▶ What the exercise asks
Copy each line below holding "length".

(Dataset items)
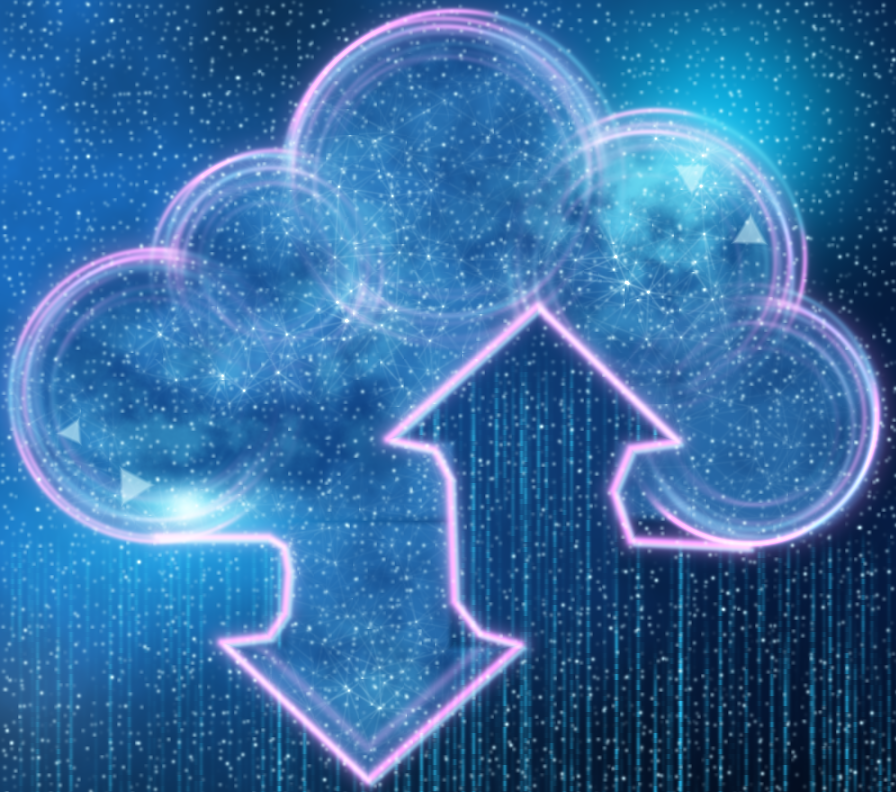
Give the GLSL for this background, as a WebGL 2 fragment shader.

```glsl
#version 300 es
precision highp float;
uniform vec2 u_resolution;
out vec4 outColor;

const float HEIGHT = 6.78; // layout units, y runs downward
const vec3 NAVY = vec3(.02, .1, .24), BLUE = vec3(.09, .39, .69);
const vec3 CYAN = vec3(.32, .82, .98), PINK = vec3(.84, .48, .93), ICE = vec3(.78, .94, 1);
// Cloud lobes: centre and radius
const vec3 LOBES[5] = vec3[5](vec3(1.32, 3.34, 1.25), vec3(2.35, 2.27, .99),
  vec3(3.85, 1.55, 1.44), vec3(5.58, 2.27, 1.27), vec3(6.47, 3.59, 1.11));
// Ribbon that forms both arrows
const vec2 RIBBON[20] = vec2[20](vec2(1.35, 4.6), vec2(2.3, 4.6), vec2(2.43, 4.68),
  vec2(2.47, 4.9), vec2(2.44, 5.25), vec2(2.3, 5.45), vec2(1.9, 5.5), vec2(3.15, 6.68),
  vec2(4.45, 5.52), vec2(4.1, 5.42), vec2(3.89, 5.15), vec2(3.85, 4.1), vec2(3.72, 3.85),
  vec2(3.32, 3.76), vec2(4.6, 2.62), vec2(5.8, 3.78), vec2(5.4, 3.84), vec2(5.25, 4.2),
  vec2(5.4, 4.63), vec2(6.4, 4.68));

float hash(vec2 p) {
  vec3 q = fract(p.xyx * .1031);
  q += dot(q, q.yzx + 33.33);
  return fract((q.x + q.y) * q.z);
}
vec2 hash2(vec2 p) { return vec2(hash(p), hash(p + 57.)); }
float ramp(float a, float b, float x) { return smoothstep(a, b, x); }
float noise(vec2 p) {
  vec2 i = floor(p), f = fract(p), e = vec2(1, 0);
  f *= f * (3. - 2. * f);
  return mix(mix(hash(i), hash(i + e), f.x), mix(hash(i + e.yx), hash(i + 1.), f.x), f.y);
}
float fbm(vec2 p) {
  float sum = 0.;
  for (float amp = .5; amp > .03; amp *= .5) {
    sum += amp * noise(p);
    p = mat2(1.6, 1.2, -1.2, 1.6) * p + 7.;
  }
  return sum;
}
float glow(float d, float width) { return exp(-d * d / (width * width)); }
float blob(vec2 p, float x, float y, float w, float h) {
  p = (p - vec2(x, y)) / vec2(w, h);
  return exp(-dot(p, p));
}
void add(inout vec3 col, vec3 light) { col += (1. - col) * min(light, 1.); }
float segment(vec2 p, vec2 a, vec2 b) {
  b -= a;
  p -= a;
  return length(p - b * clamp(dot(p, b) / dot(b, b), 0., 1.));
}
float ribbon(vec2 p) {
  float d = 9.;
  for (int i = 0; i < 19; i++) d = min(d, segment(p, RIBBON[i], RIBBON[i + 1]));
  return d;
}
float box(vec2 p, vec2 size) { p = abs(p) - size; return max(p.x, p.y); }
float cloud(vec2 p) {
  float d = box(p - vec2(3.9, 3.4), vec2(2.6, 1.05));
  for (int i = 0; i < 5; i++) d = min(d, length(p - LOBES[i].xy) - LOBES[i].z);
  return d;
}
// Filled arrow, tip at the origin
float arrow(vec2 p, float stem) {
  float head = max(p.y - 1.14, (abs(p.x) - p.y) * .72);
  return ramp(.04, -.04, min(head, box(p - vec2(0, 1. + stem), vec2(.69, stem))));
}
// Glassy triangle
float shard(vec2 p, float size, float turn) {
  float d = -size;
  for (float k = turn; k < turn + 6.; k += 2.1) d = max(d, dot(p, vec2(cos(k), sin(k))) - size);
  return ramp(.02, -.02, d);
}
float stars(vec2 p, float scale) {
  vec2 cell = floor(p * scale);
  float d = length(fract(p * scale) - .2 - .6 * hash2(cell)) / scale;
  return step(.45, hash(cell + 19.)) * hash(cell + 31.) * glow(d, .018);
}
// Threads joining jittered points
float web(vec2 p, float scale) {
  vec2 cell = floor(p * scale), f = fract(p * scale), mid = hash2(cell);
  float light = glow(length(f - mid) / scale, .025);
  for (int k = 0; k < 9; k++) {
    vec2 o = vec2(k % 3, k / 3) - 1.;
    if (k != 4) light += .45 * glow(segment(f, mid, o + hash2(cell + o)) / scale, .011);
  }
  return light;
}
// Dashed columns of falling light
float rain(vec2 p, float scale) {
  float id = floor(p.x * scale), lane = glow((fract(p.x * scale) - .5) / scale, .018);
  float dash = .35 + .65 * hash(vec2(id, floor(p.y * 22.)));
  return lane * dash * ramp(.25, .75, noise(vec2(id * 3.7, p.y * .8))) * hash(vec2(id, 8));
}
// Layered rim of one lobe
vec3 rim(vec2 v, float radius) {
  vec3 light = .28 * PINK * glow(length(v) - radius + .08, .16);
  for (float k = 0.; k < 9.; k++) {
    float wave = noise(v * 1.4 + k * 5.);
    float d = length(v - .14 * hash2(vec2(k, radius * 9.)) + .07) - radius + .055 * k;
    light += mix(CYAN, PINK, ramp(.3, .7, wave)) * exp(-.24 * k) * (.26 + .65 * wave) * glow(d, .026);
  }
  return light;
}
void main() {
  vec2 p = gl_FragCoord.xy / u_resolution.y * HEIGHT;
  p.y = HEIGHT - p.y;
  float mist = fbm(p * 1.3), body = cloud(p), line = ribbon(p);
  float up = arrow(p - vec2(4.58, 2.64), 3.), down = arrow(vec2(p.x - 3.16, 6.68 - p.y), .6);
  float fill = max(ramp(.05, -.08, body) * (1. - up), down);
  // Sky
  vec3 col = mix(BLUE, NAVY, ramp(1., 7.6, p.x + .25 * p.y - .85)) * (.8 + .4 * mist);
  col *= (1. - .5 * blob(p, 2.4, .1, 1.3, 1.2)) * (1. - .45 * ramp(4.8, 7., p.y));
  add(col, vec3(0, .62, .82) * blob(p, 6.15, 1.1, 1.15, 1.05));
  add(col, vec3(.05, .4, .65) * blob(p, 1.5, 4.5, 1.4, .8) + .1 * blob(p, .2, 5.9, .8, .7));
  // Cloud interior
  vec3 inner = mix(vec3(.06, .25, .51), vec3(.19, .5, .77), ramp(.25, .7, mist));
  col = mix(col, inner, .75 * fill);
  col = mix(col, vec3(.06, .24, .48), .65 * up * ramp(6.5, 3.5, p.y));
  float haze = blob(p, 5.5, 1.9, .95, .8) + .5 * blob(p, 1.6, 3.6, 1.2, .9)
    + .5 * blob(p, 3.1, 2.4, .7, 1.2) + .4 * blob(p, 3.2, 5.8, .6, .5);
  add(col, fill * haze * ramp(.25, .75, fbm(p * 3.2)) * vec3(.25, .65, .8));
  add(col, fill * ICE * (web(p, 2.6) + .6 * web(p, 4.3)) * (.1 + .5 * haze) * ramp(.3, .65, mist));
  // Rain and stars
  float below = max(up * ramp(2.8, 3.8, p.y), ramp(4.5, 4.9, p.y) * (1. - fill));
  add(col, below * (rain(p, 9.) + rain(p, 14.)) * ramp(-4., 5., p.x) * vec3(.11, .54, .7));
  add(col, ICE * (.8 * stars(p, 7.) + .5 * stars(p, 13.)));
  // Rims, faded where lobes overlap
  float gap = ramp(2., 2.5, p.x) * ramp(5.7, 5.3, p.x) * ramp(3.6, 4.2, p.y);
  for (int i = 0; i < 5; i++) {
    vec2 v = p - LOBES[i].xy;
    float open = exp(-3.5 * max(length(v) - LOBES[i].z - body, 0.));
    add(col, open * (1. - gap) * (1. - up) * rim(v, LOBES[i].z));
  }
  // Arrow ribbon and echo
  add(col, PINK * (.35 * glow(line, .11) + .85 * glow(line, .042)));
  add(col, CYAN * .65 * glow(ribbon(p - vec2(.035, .03)), .025));
  add(col, .4 * PINK * glow(ribbon(p + vec2(0, .28)), .05) * ramp(5.2, 5.7, p.y) * fill);
  // Bright foci and shards
  add(col, CYAN * (.8 * blob(p, 5.8, 1.45, .62, .42) + blob(p, 1.65, 4.35, .55, .22)));
  float glass = shard(p - vec2(1.13, 4.16), .09, 1.) + shard(p - vec2(.62, 3.7), .06, 2.);
  glass += shard(p - vec2(6.42, 2.), .08, 1.6) + shard(p - vec2(5.92, 1.5), .08, .5);
  add(col, ICE * (.6 * glass + blob(p, 1.6, 4.35, .16, .13)));
  outColor = vec4(col, 1);
}
```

▶ Solution below
  return length(p - b * clamp(dot(p, b) / dot(b, b), 0., 1.));
  for (int i = 0; i < 5; i++) d = min(d, length(p - LOBES[i].xy) - LOBES[i].z);
  float d = length(fract(p * scale) - .2 - .6 * hash2(cell)) / scale;
  float light = glow(length(f - mid) / scale, .025);
  vec3 light = .28 * PINK * glow(length(v) - radius + .08, .16);
    float d = length(v - .14 * hash2(vec2(k, radius * 9.)) + .07) - radius + .055 * k;
    float open = exp(-3.5 * max(length(v) - LOBES[i].z - body, 0.));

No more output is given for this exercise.